Records from a dataset:
•••

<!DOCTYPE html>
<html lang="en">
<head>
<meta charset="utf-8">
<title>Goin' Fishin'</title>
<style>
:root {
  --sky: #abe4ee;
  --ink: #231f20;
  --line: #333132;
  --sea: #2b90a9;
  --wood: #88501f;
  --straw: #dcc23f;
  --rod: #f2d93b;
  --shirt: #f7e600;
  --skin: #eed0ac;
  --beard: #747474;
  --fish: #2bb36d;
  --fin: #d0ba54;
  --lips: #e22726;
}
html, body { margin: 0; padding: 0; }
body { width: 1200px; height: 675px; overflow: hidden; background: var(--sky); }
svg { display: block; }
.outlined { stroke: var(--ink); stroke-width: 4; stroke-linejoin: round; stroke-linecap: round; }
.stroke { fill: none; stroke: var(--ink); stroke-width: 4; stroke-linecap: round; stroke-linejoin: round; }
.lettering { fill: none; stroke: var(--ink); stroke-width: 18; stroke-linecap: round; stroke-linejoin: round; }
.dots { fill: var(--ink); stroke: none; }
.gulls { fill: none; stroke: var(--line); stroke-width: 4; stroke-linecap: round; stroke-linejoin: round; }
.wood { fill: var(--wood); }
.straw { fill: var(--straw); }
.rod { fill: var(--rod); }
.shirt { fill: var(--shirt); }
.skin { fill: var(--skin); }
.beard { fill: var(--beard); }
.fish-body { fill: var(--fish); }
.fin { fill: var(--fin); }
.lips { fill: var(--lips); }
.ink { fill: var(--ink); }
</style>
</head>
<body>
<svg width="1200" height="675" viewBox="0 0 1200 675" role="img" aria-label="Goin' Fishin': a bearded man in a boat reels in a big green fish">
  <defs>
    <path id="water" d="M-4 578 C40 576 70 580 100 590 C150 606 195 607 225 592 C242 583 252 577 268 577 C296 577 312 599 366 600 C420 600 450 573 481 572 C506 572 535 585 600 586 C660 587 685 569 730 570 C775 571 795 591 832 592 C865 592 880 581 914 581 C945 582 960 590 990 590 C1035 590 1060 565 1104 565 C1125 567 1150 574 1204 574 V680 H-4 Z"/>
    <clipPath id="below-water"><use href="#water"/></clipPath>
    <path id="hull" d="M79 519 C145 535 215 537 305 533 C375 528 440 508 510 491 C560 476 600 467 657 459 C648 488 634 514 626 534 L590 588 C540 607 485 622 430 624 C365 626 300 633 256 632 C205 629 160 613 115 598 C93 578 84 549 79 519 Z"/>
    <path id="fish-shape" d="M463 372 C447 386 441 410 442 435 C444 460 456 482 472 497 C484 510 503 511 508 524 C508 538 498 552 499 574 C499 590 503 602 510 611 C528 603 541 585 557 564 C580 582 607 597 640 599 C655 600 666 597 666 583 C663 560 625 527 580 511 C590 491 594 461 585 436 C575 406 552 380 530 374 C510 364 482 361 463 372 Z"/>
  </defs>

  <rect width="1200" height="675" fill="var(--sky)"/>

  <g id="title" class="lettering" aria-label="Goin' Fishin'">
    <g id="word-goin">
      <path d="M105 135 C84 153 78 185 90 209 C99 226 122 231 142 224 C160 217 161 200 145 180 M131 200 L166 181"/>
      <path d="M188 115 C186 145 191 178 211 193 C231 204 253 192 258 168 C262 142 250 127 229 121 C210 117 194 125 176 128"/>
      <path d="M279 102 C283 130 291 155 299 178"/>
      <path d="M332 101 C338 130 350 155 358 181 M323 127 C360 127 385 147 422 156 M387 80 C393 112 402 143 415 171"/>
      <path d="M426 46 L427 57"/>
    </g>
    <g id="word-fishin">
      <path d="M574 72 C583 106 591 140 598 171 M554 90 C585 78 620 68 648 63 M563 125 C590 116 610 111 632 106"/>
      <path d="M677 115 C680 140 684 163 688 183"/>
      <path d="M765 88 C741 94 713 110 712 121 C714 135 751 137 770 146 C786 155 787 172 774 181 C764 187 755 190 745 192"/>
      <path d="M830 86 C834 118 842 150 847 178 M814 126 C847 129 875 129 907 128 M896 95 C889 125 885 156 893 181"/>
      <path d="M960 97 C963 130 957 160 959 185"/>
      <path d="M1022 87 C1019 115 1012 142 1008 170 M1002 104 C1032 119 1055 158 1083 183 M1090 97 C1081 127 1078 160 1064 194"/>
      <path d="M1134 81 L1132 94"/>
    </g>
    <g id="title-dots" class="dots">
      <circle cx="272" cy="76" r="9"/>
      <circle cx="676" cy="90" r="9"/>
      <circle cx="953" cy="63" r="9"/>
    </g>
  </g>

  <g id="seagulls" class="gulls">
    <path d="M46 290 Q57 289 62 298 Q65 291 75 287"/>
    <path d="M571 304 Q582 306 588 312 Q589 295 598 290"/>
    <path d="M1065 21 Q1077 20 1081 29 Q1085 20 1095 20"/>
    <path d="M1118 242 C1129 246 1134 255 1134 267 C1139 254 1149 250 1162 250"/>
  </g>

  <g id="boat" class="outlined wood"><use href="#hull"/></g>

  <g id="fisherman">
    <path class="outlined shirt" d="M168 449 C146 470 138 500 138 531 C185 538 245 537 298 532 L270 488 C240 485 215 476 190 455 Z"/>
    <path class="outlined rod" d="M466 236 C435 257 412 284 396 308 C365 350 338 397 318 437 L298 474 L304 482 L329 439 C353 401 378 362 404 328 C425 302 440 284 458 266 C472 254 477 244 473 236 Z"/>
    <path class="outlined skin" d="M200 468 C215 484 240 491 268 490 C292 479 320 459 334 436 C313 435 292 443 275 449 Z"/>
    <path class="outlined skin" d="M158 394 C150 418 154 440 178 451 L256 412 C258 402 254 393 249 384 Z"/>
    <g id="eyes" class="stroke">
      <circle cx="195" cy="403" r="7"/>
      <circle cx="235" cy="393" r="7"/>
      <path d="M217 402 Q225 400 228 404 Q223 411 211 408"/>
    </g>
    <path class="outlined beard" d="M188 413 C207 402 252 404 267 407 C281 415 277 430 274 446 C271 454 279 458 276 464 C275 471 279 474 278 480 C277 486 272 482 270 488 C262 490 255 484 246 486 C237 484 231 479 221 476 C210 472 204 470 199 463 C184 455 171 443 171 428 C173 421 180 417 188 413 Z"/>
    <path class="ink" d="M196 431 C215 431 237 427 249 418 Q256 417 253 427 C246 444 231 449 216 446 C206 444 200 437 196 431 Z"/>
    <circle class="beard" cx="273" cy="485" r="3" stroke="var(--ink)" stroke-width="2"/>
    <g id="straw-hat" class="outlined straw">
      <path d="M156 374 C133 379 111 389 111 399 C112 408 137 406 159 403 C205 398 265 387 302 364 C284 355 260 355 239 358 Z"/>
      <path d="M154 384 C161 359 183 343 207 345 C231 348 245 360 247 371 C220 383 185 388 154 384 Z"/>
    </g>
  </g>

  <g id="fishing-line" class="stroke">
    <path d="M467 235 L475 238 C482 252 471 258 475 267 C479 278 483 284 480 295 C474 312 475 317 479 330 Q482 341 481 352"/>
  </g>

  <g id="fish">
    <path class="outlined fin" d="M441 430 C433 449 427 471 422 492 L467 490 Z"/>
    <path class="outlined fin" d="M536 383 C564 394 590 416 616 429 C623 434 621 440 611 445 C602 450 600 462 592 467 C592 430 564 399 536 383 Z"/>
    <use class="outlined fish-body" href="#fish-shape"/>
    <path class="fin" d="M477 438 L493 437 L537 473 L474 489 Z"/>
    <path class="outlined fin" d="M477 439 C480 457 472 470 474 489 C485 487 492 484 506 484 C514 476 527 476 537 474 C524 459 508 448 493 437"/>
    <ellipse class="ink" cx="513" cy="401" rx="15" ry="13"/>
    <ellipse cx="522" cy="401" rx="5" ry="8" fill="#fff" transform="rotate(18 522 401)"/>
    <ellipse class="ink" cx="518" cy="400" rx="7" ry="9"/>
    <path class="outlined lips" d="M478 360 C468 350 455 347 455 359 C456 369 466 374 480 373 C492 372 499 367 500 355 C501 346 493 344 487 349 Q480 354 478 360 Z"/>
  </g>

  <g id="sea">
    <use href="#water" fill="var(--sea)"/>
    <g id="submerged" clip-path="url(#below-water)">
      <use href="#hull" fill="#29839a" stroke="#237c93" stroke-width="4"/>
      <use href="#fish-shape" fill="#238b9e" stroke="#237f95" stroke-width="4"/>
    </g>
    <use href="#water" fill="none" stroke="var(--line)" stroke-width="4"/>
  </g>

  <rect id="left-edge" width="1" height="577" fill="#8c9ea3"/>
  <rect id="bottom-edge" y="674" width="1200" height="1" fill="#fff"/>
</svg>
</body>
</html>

•••

TO DO:
Check the entries above for the word "linejoin" and copy every line where it turns up.

RESPONSE AREA:
.outlined { stroke: var(--ink); stroke-width: 4; stroke-linejoin: round; stroke-linecap: round; }
.stroke { fill: none; stroke: var(--ink); stroke-width: 4; stroke-linecap: round; stroke-linejoin: round; }
.lettering { fill: none; stroke: var(--ink); stroke-width: 18; stroke-linecap: round; stroke-linejoin: round; }
.gulls { fill: none; stroke: var(--line); stroke-width: 4; stroke-linecap: round; stroke-linejoin: round; }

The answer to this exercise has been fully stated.